sounds triggered responsive chords in his memory, reassuring him
that he was almost home. He pulled one of Doris' chocolate chip
cookies out of his pocket and munched on it, the fear and loneliness
slipping away with each bite. Excitement and anticipation built inside
him as the cab slowed and stopped in front of a well-tended apartment
building on a tree-lined side street.

Like a child at Christmas, he sensed that the packages were about
to be unwrapped now, as he fumbled with the key to open the
outer door. He knew exactly where to go once he got inside,
and with each step, faces, conversations, and names rushed
into his mind, as if an invisible dam had burst somewhere within
his mind. Fox Mulder was coming home.

He unlocked the door and stepped into the room.

Startled, he realized this was not his apartment. Thinking the cab
driver had made some mistake, Mulder pulled his driver's license
out of his wallet. The address on the license was not the address
he had given the driver. He was in someone else's neighborhood...
someone else's apartment. Yet for the first time in days, he wasn't
afraid. He had the key, after all, and he sensed he had been here
before, many times, and it was a place of safety and healing.

As he looked around, he deduced from the decor that a woman
lived here. The understated yet distinctly feminine furnishings
seemed at odds with the medical and criminal books stacked
neatly on her shelves, however. He ran his hand lightly over the
spines, not surprised that there was no trace of dust, and took a
deep breath. The scent was clean and and vanilla.

As he wandered through the rooms, there were photos here
and there of people and places he didn't know, but also items
that he recognized -- a painting ... the tile in the bathroom ...
the dresser in the bedroom that he somehow knew had been
replaced recently.

She danced along the edges of his consciousness, as if she were
hiding just out of sight, allowing him only tantalizing glimpses of her.
Blue eyes. Red hair, shining in the light. A dusting of freckles across
her nose. Not Samantha. He remembered now that Samantha was
his sister, the girl in the photo... forever lost to him. This woman was
warm and real, and within his reach. He was so close to putting a
name with the face, to finally knowing...

But the more he tried to focus the image, the more distorted it became.
His head began to ache with the effort, a throbbing pain that gradually
increased as if someone was tightening a vise at his temples. With a
soft whimper of frustration at his body's weakness, he lay down on
the soft white couch and pressed his face against a pillow that smelled
of roses.

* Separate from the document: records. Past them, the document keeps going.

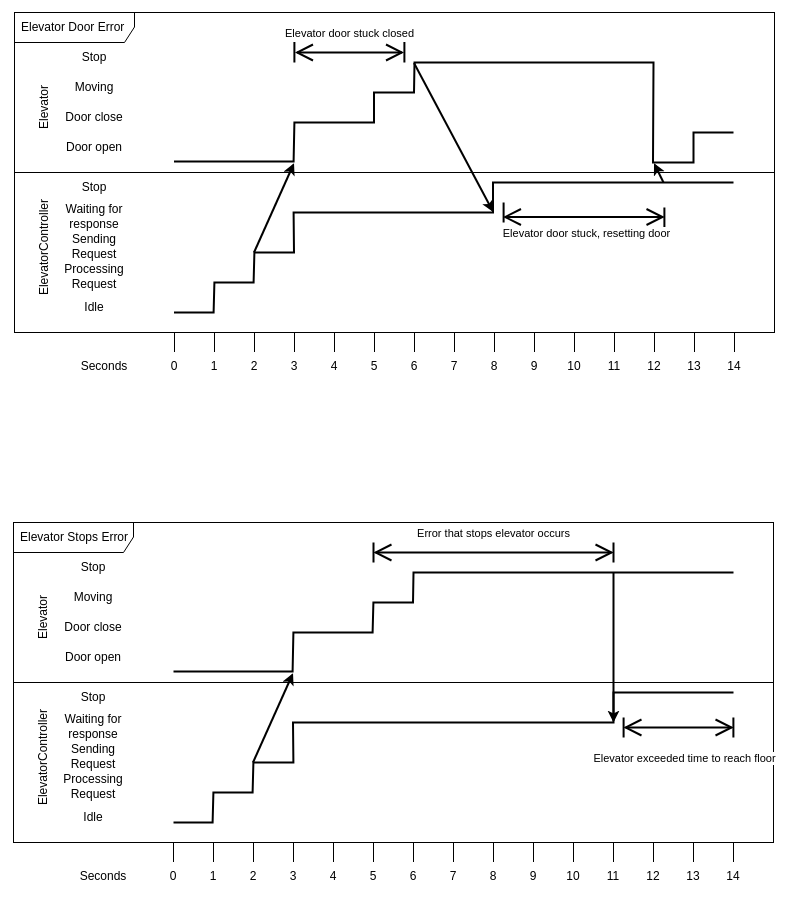
<!DOCTYPE html>
<html lang="en">
<head>
<meta charset="utf-8">
<title>Elevator timing diagrams</title>
<style>
:root { --ink: #000; --paper: #fff; }
* { box-sizing: border-box; margin: 0; padding: 0; }
html, body { width: 788px; height: 905px; overflow: hidden; background: var(--paper); }
body { position: relative; color: var(--ink); font: 12px/15px "Liberation Sans", Arial, sans-serif; }
.diagram { position: absolute; width: 761px; height: 370px; }
.door-error { left: 14px; top: 12px; }
.stops-error { left: 13px; top: 522px; }
.diagram h2 { position: relative; height: 30px; margin-bottom: -30px; padding-left: 7px; font-size: 12px; font-weight: 400; line-height: 31px; white-space: nowrap; }
.chart { position: absolute; left: 0; top: 0; width: 761px; height: 370px; overflow: visible; fill: none; stroke: var(--ink); }
.signal, .message, .span { stroke-width: 2; }
.message { marker-end: url(#message-head); }
.span .measure { marker-start: url(#span-head); marker-end: url(#span-head); }
.lane { position: relative; display: grid; grid-template-columns: 20px 80px; height: 160px; padding-left: 20px; }
.elevator { padding-top: 30px; }
.controller { padding-bottom: 10px; }
.lane h3 { place-self: center; writing-mode: vertical-rl; transform: rotate(180deg); font-size: 12px; font-weight: 400; line-height: 20px; white-space: nowrap; }
.states { list-style: none; display: grid; grid-auto-rows: 30px; align-content: start; align-items: center; text-align: center; }
.axis { position: relative; display: grid; grid-template-columns: 80px repeat(15, 40px); column-gap: 0; margin: 27px 0 0 50px; text-align: center; }
.axis .unit { margin-right: 0; }
.axis { grid-template-columns: 80px 10px repeat(15, 40px); }
.axis .unit { grid-column: 1 / 3; padding-right: 10px; }
.note { position: absolute; font-size: 11px; line-height: 13px; white-space: nowrap; transform: translateX(-50%); background: var(--paper); }
</style>
</head>
<body>

<section class="diagram door-error">
  <svg class="chart" aria-hidden="true">
    <defs>
      <marker id="message-head" markerUnits="userSpaceOnUse" markerWidth="14" markerHeight="14" refX="10" refY="6" orient="auto">
        <path d="M0 0L12 6L0 12L3 6Z" fill="black" stroke="none"/>
      </marker>
      <marker id="span-head" markerUnits="userSpaceOnUse" markerWidth="20" markerHeight="20" refX="18" refY="10" orient="auto-start-reverse">
        <path d="M2 2L18 10L2 18" fill="none" stroke="black" stroke-width="2"/>
      </marker>
      <g id="frame">
        <rect x="0.5" y="0.5" width="760" height="320"/>
        <path d="M0 160.5H760M120.5 0V15L110.5 30.5H0"/>
        <path d="M160.5 320V340M200.5 320V340M240.5 320V340M280.5 320V340M320.5 320V340M360.5 320V340M400.5 320V340M440.5 320V340M480.5 320V340M520.5 320V340M560.5 320V340M600.5 320V340M640.5 320V340M680.5 320V340M720.5 320V340"/>
      </g>
    </defs>
    <use href="#frame"/>
    <path class="signal" d="M160 149.5H279.6L280.4 110.5H360V80.5H400L400.5 50.5H639.5L639 150.5H679.5V120.5H719.5"/>
    <path class="signal" d="M160 300.5H199.6L200.4 270.5H239.6L240.4 240.5H280L279.6 200.5H479V170.5H719.5"/>
    <path class="message" d="M240 240.5L279.2 153"/>
    <path class="message" d="M400 51L478.3 198.3"/>
    <path class="message" d="M649.5 170.5L640.9 153"/>
    <g class="span"><path d="M280.4 30V50.5M390.4 30V50.5"/><path class="measure" d="M283 40.5H388"/></g>
    <g class="span"><path d="M489.6 190.5V210.5M650.4 195.5V215.5"/><path class="measure" d="M491 205H648.5"/></g>
  </svg>
  <h2>Elevator Door Error</h2>
  <div class="lane elevator">
    <h3>Elevator</h3>
    <ul class="states"><li>Stop</li><li>Moving</li><li>Door close</li><li>Door open</li></ul>
  </div>
  <div class="lane controller">
    <h3>ElevatorController</h3>
    <ul class="states"><li>Stop</li><li>Waiting for response</li><li>Sending Request</li><li>Processing Request</li><li>Idle</li></ul>
  </div>
  <div class="axis">
    <span class="unit">Seconds</span>
    <span>0</span><span>1</span><span>2</span><span>3</span><span>4</span><span>5</span><span>6</span><span>7</span><span>8</span><span>9</span><span>10</span><span>11</span><span>12</span><span>13</span><span>14</span>
  </div>
  <p class="note" style="left:335.5px;top:15px">Elevator door stuck closed</p>
  <p class="note" style="left:572.5px;top:215px">Elevator door stuck, resetting door</p>
</section>

<section class="diagram stops-error">
  <svg class="chart" aria-hidden="true">
    <use href="#frame"/>
    <path class="signal" d="M160.5 149.5H279.6L280.4 110.5H359.6L360.4 80.5H400L400.5 50.5H720.5"/>
    <path class="signal" d="M160.5 300.5H199.6L200.4 270.5H239.6L240.4 240.5H280.4L280 200.5H600.5V170.5H720.5"/>
    <path class="message" d="M240 240.5L279.2 153"/>
    <path class="message" d="M600.5 50.5V198.5"/>
    <g class="span"><path d="M360.5 20.5V40.5M600.5 20.5V40.5"/><path class="measure" d="M362.5 30.5H598.5"/></g>
    <g class="span"><path d="M610.6 195.5V215.5M720.4 195.5V215.5"/><path class="measure" d="M612.5 205.5H718.5"/></g>
  </svg>
  <h2>Elevator Stops Error</h2>
  <div class="lane elevator">
    <h3>Elevator</h3>
    <ul class="states"><li>Stop</li><li>Moving</li><li>Door close</li><li>Door open</li></ul>
  </div>
  <div class="lane controller">
    <h3>ElevatorController</h3>
    <ul class="states"><li>Stop</li><li>Waiting for response</li><li>Sending Request</li><li>Processing Request</li><li>Idle</li></ul>
  </div>
  <div class="axis">
    <span class="unit">Seconds</span>
    <span>0</span><span>1</span><span>2</span><span>3</span><span>4</span><span>5</span><span>6</span><span>7</span><span>8</span><span>9</span><span>10</span><span>11</span><span>12</span><span>13</span><span>14</span>
  </div>
  <p class="note" style="left:480.5px;top:5px">Error that stops elevator occurs</p>
  <p class="note" style="left:671.5px;top:230px">Elevator exceeded time to reach floor</p>
</section>

</body>
</html>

November 28
7:30 a.m.
"...on my couch. ...couldn't wake him..."

"...six months ago..."


Mulder drifted up through the darkness like a swimmer making
his way through murky depths, needing to take a breath but not
sure what he'd find on the surface. He floated, cautiously testing
the waters, and tried to figure out what was going on.

"He's coming around."

"You said that two hours ago."

*Where the hell am I?*

"He's trying to say something. Mulder..."

A hand slipped over his, and the touch sent an electric shock
up his arm, set off a fireworks display of sensations and recollections
in his head. He gripped the slender fingers tightly and took a deep breath.




"Ssh. Relax, Mulder. Don't fight it. Just open your eyes...."
She spoke to him gently, but then he heard her barking orders at
anyone within hearing distance.

He opened his eyes to see the vision that had so often eluded
his consciousness -- complete and in the flesh. Scully's blue eyes,
Scully's red hair. Scully's hand still clutched in his own, solid and real.

"Welcome back," she smiled, and leaned forward to press a soft
kiss to his forehead, then his lips.

Fox Mulder had finally come home.

The End
Feedback? (Praise and constructive criticism only, please!)